THE INPUT

##############################

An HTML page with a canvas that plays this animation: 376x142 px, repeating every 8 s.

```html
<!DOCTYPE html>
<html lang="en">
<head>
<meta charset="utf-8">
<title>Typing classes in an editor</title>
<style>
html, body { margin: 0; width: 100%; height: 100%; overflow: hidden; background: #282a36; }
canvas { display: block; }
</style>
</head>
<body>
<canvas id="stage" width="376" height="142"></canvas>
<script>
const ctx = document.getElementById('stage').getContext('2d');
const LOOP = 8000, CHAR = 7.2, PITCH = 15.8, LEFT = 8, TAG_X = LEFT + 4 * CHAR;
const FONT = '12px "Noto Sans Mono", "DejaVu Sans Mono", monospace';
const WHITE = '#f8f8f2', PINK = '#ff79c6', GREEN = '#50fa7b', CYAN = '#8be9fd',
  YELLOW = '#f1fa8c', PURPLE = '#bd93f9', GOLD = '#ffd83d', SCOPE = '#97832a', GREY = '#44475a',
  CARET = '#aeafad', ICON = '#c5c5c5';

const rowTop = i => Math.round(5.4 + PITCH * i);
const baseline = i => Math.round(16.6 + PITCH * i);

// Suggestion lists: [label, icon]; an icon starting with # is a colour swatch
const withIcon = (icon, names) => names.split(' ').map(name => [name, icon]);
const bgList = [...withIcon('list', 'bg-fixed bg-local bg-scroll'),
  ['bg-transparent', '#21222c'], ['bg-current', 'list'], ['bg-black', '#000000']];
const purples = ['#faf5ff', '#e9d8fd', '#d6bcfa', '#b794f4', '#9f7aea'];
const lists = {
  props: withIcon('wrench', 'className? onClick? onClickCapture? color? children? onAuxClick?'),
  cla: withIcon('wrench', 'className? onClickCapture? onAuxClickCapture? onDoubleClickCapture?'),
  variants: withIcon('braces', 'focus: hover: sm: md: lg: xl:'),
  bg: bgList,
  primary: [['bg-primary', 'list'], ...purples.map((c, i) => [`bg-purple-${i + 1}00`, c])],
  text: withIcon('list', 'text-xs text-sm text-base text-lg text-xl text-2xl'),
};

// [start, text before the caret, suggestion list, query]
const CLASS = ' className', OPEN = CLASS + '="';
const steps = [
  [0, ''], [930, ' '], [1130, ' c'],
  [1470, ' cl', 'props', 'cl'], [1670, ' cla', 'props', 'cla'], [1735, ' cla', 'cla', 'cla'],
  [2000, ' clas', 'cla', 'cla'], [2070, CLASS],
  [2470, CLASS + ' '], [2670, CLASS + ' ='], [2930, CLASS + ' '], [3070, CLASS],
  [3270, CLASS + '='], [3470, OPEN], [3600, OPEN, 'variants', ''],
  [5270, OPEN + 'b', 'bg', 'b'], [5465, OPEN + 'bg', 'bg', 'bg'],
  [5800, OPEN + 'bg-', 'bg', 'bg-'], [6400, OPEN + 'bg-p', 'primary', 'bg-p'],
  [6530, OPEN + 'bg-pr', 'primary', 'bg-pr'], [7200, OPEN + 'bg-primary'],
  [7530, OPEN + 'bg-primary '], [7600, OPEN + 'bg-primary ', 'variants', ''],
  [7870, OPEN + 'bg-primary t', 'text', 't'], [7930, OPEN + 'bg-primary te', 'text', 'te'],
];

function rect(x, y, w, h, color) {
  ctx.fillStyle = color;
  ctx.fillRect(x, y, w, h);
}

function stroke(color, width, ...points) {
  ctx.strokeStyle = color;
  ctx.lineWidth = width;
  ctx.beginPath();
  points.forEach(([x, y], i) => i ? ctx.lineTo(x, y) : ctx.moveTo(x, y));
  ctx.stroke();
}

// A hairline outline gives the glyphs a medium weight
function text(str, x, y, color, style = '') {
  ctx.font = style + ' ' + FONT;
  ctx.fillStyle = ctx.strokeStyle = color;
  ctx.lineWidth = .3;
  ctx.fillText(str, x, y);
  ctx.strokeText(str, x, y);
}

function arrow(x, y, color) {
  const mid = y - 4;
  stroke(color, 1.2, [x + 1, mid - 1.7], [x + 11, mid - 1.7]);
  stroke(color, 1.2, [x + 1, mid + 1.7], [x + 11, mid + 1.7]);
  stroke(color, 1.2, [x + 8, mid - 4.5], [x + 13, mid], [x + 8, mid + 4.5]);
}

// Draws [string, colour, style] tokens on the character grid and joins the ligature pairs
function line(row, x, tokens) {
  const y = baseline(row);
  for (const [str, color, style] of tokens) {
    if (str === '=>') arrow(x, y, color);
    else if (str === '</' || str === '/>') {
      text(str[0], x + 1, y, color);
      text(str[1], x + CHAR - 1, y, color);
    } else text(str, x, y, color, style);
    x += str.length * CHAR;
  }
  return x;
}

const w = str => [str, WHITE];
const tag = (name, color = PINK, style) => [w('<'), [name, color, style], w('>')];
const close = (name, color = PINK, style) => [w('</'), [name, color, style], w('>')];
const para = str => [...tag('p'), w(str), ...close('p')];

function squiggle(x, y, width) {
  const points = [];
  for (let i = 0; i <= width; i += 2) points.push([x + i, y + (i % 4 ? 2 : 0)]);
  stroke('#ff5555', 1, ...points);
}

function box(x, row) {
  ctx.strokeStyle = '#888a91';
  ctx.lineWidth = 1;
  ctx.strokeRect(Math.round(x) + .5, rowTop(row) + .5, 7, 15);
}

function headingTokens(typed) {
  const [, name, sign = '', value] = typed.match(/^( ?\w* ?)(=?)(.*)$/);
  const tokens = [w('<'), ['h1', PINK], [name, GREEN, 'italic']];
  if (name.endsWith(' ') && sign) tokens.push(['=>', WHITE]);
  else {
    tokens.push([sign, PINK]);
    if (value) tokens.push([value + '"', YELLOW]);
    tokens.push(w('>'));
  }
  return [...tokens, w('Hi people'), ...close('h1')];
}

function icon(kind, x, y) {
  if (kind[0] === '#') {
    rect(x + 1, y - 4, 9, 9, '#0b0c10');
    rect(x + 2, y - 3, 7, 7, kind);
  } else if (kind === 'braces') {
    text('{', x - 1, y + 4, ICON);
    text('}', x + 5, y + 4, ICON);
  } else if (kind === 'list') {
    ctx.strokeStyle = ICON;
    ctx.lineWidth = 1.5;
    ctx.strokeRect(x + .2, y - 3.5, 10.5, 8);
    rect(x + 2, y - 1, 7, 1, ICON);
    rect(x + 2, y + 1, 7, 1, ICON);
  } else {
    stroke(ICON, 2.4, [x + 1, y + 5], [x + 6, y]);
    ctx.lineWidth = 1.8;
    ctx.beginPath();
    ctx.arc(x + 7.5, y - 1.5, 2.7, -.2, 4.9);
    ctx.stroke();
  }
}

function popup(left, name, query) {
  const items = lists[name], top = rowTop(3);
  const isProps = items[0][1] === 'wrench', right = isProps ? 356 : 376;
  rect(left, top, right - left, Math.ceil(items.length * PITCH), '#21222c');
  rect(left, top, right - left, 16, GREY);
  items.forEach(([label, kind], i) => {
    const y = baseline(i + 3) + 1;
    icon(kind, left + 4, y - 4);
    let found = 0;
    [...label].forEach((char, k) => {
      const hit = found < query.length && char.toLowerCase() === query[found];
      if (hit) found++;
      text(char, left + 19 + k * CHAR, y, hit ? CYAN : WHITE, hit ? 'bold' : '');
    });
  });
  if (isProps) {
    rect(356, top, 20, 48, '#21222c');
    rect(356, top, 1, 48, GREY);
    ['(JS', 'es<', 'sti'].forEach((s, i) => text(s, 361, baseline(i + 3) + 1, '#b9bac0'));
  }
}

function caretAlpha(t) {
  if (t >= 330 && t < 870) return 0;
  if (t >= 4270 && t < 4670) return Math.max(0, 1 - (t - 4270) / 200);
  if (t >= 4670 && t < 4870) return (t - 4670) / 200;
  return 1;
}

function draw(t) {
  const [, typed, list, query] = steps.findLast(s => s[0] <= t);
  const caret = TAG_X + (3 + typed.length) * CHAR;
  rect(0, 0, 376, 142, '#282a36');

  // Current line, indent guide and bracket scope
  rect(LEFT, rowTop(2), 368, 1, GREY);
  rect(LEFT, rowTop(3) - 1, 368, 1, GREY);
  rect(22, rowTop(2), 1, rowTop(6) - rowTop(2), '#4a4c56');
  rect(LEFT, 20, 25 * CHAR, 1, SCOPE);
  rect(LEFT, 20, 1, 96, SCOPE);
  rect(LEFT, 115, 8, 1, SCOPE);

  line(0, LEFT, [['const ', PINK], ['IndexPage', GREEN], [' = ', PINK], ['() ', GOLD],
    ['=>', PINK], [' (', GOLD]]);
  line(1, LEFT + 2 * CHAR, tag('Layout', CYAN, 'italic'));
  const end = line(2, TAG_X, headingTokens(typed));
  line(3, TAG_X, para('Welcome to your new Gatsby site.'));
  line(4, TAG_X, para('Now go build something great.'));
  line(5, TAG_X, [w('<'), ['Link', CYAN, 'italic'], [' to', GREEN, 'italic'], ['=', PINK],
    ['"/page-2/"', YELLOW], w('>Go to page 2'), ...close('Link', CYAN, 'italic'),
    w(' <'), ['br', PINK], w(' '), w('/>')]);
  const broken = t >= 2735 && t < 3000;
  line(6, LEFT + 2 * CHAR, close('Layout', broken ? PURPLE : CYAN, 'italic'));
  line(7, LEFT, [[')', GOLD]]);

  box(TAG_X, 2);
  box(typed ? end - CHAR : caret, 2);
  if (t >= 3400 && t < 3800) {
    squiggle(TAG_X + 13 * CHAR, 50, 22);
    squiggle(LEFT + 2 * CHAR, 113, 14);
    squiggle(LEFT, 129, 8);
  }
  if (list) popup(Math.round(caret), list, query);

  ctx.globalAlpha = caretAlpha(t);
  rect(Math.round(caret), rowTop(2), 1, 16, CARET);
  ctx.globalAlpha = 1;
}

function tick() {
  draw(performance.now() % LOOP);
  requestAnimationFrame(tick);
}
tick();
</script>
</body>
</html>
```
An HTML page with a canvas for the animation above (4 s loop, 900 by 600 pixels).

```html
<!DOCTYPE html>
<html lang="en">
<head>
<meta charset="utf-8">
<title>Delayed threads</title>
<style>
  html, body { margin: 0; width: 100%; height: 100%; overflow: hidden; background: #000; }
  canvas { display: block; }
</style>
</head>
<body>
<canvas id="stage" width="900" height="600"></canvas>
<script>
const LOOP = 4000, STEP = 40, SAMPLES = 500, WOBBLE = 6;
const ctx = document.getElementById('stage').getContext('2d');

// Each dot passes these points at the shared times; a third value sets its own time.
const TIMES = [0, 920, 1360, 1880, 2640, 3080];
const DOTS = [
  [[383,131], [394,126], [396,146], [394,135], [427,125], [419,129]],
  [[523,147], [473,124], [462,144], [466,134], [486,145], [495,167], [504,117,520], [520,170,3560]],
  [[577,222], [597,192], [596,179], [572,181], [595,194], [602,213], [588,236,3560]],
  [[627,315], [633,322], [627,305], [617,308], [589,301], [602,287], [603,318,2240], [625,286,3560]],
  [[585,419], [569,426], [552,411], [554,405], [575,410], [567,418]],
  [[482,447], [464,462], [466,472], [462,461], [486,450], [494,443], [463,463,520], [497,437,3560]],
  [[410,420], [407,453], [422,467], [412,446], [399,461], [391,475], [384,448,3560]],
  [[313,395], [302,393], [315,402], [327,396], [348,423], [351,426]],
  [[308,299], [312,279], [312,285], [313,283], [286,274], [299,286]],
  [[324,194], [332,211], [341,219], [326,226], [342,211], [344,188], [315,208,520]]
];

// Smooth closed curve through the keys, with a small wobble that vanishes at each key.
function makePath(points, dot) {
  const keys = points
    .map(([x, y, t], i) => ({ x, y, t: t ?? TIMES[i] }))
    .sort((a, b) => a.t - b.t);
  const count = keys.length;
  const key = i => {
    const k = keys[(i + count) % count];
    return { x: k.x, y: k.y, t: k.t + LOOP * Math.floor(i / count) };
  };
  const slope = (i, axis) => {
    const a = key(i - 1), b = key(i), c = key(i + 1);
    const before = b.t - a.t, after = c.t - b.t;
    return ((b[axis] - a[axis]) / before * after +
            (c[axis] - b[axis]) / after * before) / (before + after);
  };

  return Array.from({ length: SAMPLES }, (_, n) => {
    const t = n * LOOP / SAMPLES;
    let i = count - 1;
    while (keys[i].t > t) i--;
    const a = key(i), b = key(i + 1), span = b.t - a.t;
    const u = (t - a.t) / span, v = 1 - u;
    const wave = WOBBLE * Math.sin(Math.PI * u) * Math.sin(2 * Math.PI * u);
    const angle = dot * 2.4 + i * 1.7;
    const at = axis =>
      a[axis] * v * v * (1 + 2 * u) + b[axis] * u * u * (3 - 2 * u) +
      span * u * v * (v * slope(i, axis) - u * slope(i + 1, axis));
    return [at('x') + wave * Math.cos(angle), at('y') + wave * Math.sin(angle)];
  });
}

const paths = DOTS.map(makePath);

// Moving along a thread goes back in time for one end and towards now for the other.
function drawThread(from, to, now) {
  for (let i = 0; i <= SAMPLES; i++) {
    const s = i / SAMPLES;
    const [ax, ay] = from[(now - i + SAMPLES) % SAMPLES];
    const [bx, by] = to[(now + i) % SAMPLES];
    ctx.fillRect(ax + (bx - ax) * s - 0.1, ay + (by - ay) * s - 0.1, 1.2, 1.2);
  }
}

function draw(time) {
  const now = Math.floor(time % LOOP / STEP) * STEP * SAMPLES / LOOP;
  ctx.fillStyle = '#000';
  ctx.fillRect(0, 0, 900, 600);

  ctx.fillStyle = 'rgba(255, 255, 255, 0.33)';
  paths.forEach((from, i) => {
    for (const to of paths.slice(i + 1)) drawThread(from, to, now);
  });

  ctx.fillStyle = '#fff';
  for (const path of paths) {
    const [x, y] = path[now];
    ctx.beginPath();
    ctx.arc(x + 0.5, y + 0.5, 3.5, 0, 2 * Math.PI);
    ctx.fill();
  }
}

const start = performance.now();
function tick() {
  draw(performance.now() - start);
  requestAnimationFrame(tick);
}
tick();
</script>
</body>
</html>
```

##############################

EXERCISE DETAILS
Count every line in the listing that holds the word "query". Report the count and nothing else.

ANSWER SPACE
5